BEGIN Data for processing
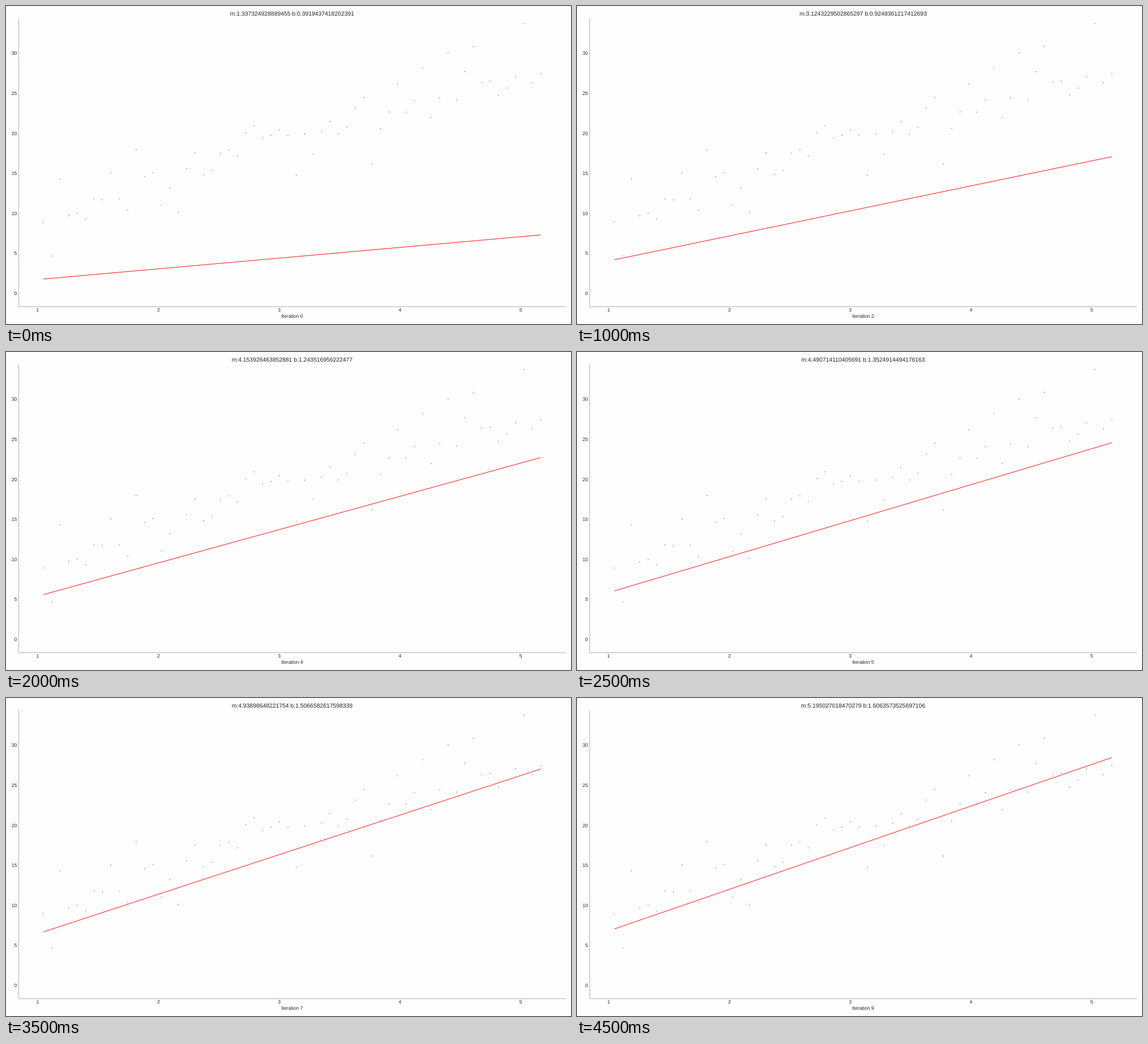
Animation, 998 px wide and 561 px high, one loop 5 s. Source, as an HTML page:

```html
<!DOCTYPE html>
<html lang="en">
<head>
<meta charset="utf-8">
<title>Gradient descent fit</title>
<style>
  html, body { margin: 0; width: 100%; height: 100%; overflow: hidden; background: #fefefe; }
  svg { display: block; width: 998px; height: 561px; }
  text {
    font: 8.66px "Liberation Sans", Arial, sans-serif;
    fill: #262626;
    text-anchor: middle;
    text-rendering: geometricPrecision;
  }
  .title { font-size: 10.39px; }
  .y { text-anchor: end; }
</style>
</head>
<body>
<svg id="plot" viewBox="0 0 998 561"></svg>
<script>
const plot = document.getElementById('plot');

function add(tag, attrs, text = '') {
  const el = document.createElementNS('http://www.w3.org/2000/svg', tag);
  for (const name in attrs) el.setAttribute(name, attrs[name]);
  el.textContent = text;
  plot.appendChild(el);
  return el;
}

const px = x => 56 + 213.3 * (x - 1);
const py = y => 507 - 14.13 * y;

// Samples every 4 degrees from 60 to 296
const count = 60;
const xs = Array.from({ length: count }, (_, i) => (60 + 4 * i) * Math.PI / 180);
const x0 = xs[0];
const x1 = xs[count - 1];

// Seeded generator for the scatter around the trend
let seed = 10;
function random() {
  seed = (seed * 1664525 + 1013904223) % 4294967296;
  return seed / 4294967296;
}
const noise = () => 5 * (random() + random() + random() - 1.5);
const sample = x => 6.55 + 4.2 * x + noise();

// Gradient descent on the squared error, starting from m = b = 0
const mean = list => list.reduce((sum, v) => sum + v, 0) / list.length;
const rate = 0.02;
const meanX = mean(xs);
const meanXX = mean(xs.map(x => x * x));
const first = [1.337324928889455, 0.3919437418202391];
const step = ([m, b]) => [
  m - rate * (meanXX * m + meanX * b) + first[0],
  b - rate * (meanX * m + b) + first[1]
];
const fits = [first];
while (fits.length < 10) fits.push(step(fits[fits.length - 1]));

add('path', { d: 'M22.5 22V530.5H989', fill: 'none', stroke: '#b0b0b0' });
for (let x = 1; x <= 5; x++) add('text', { x: px(x), y: 539.1 }, x);
for (let y = 0; y <= 30; y += 5) add('text', { class: 'y', x: 19.3, y: py(y) + 3.1 }, y);
for (const x of xs) add('circle', { cx: px(x), cy: py(sample(x)), r: 0.85, fill: '#808080' });

const line = add('line', { x1: px(x0), x2: px(x1), stroke: '#f00', 'stroke-width': 0.95 });
const title = add('text', { class: 'title', x: 505.4, y: 16.9 });
const label = add('text', { x: 505.4, y: 550 });

function draw(time) {
  const k = Math.floor(time / 500) % fits.length;
  const [m, b] = fits[k];
  line.setAttribute('y1', py(m * x0 + b));
  line.setAttribute('y2', py(m * x1 + b));
  title.textContent = `m:${m} b:${b}`;
  label.textContent = `Iteration ${k}`;
}

const start = performance.now();
function tick() {
  draw(performance.now() - start);
  requestAnimationFrame(tick);
}
tick();
</script>
</body>
</html>
```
END Data for processing
→ Exercise requirements: Looking at the records above, say how many lines contain the string "fits". Give the number and no other words.

→ Answer to the problem: 4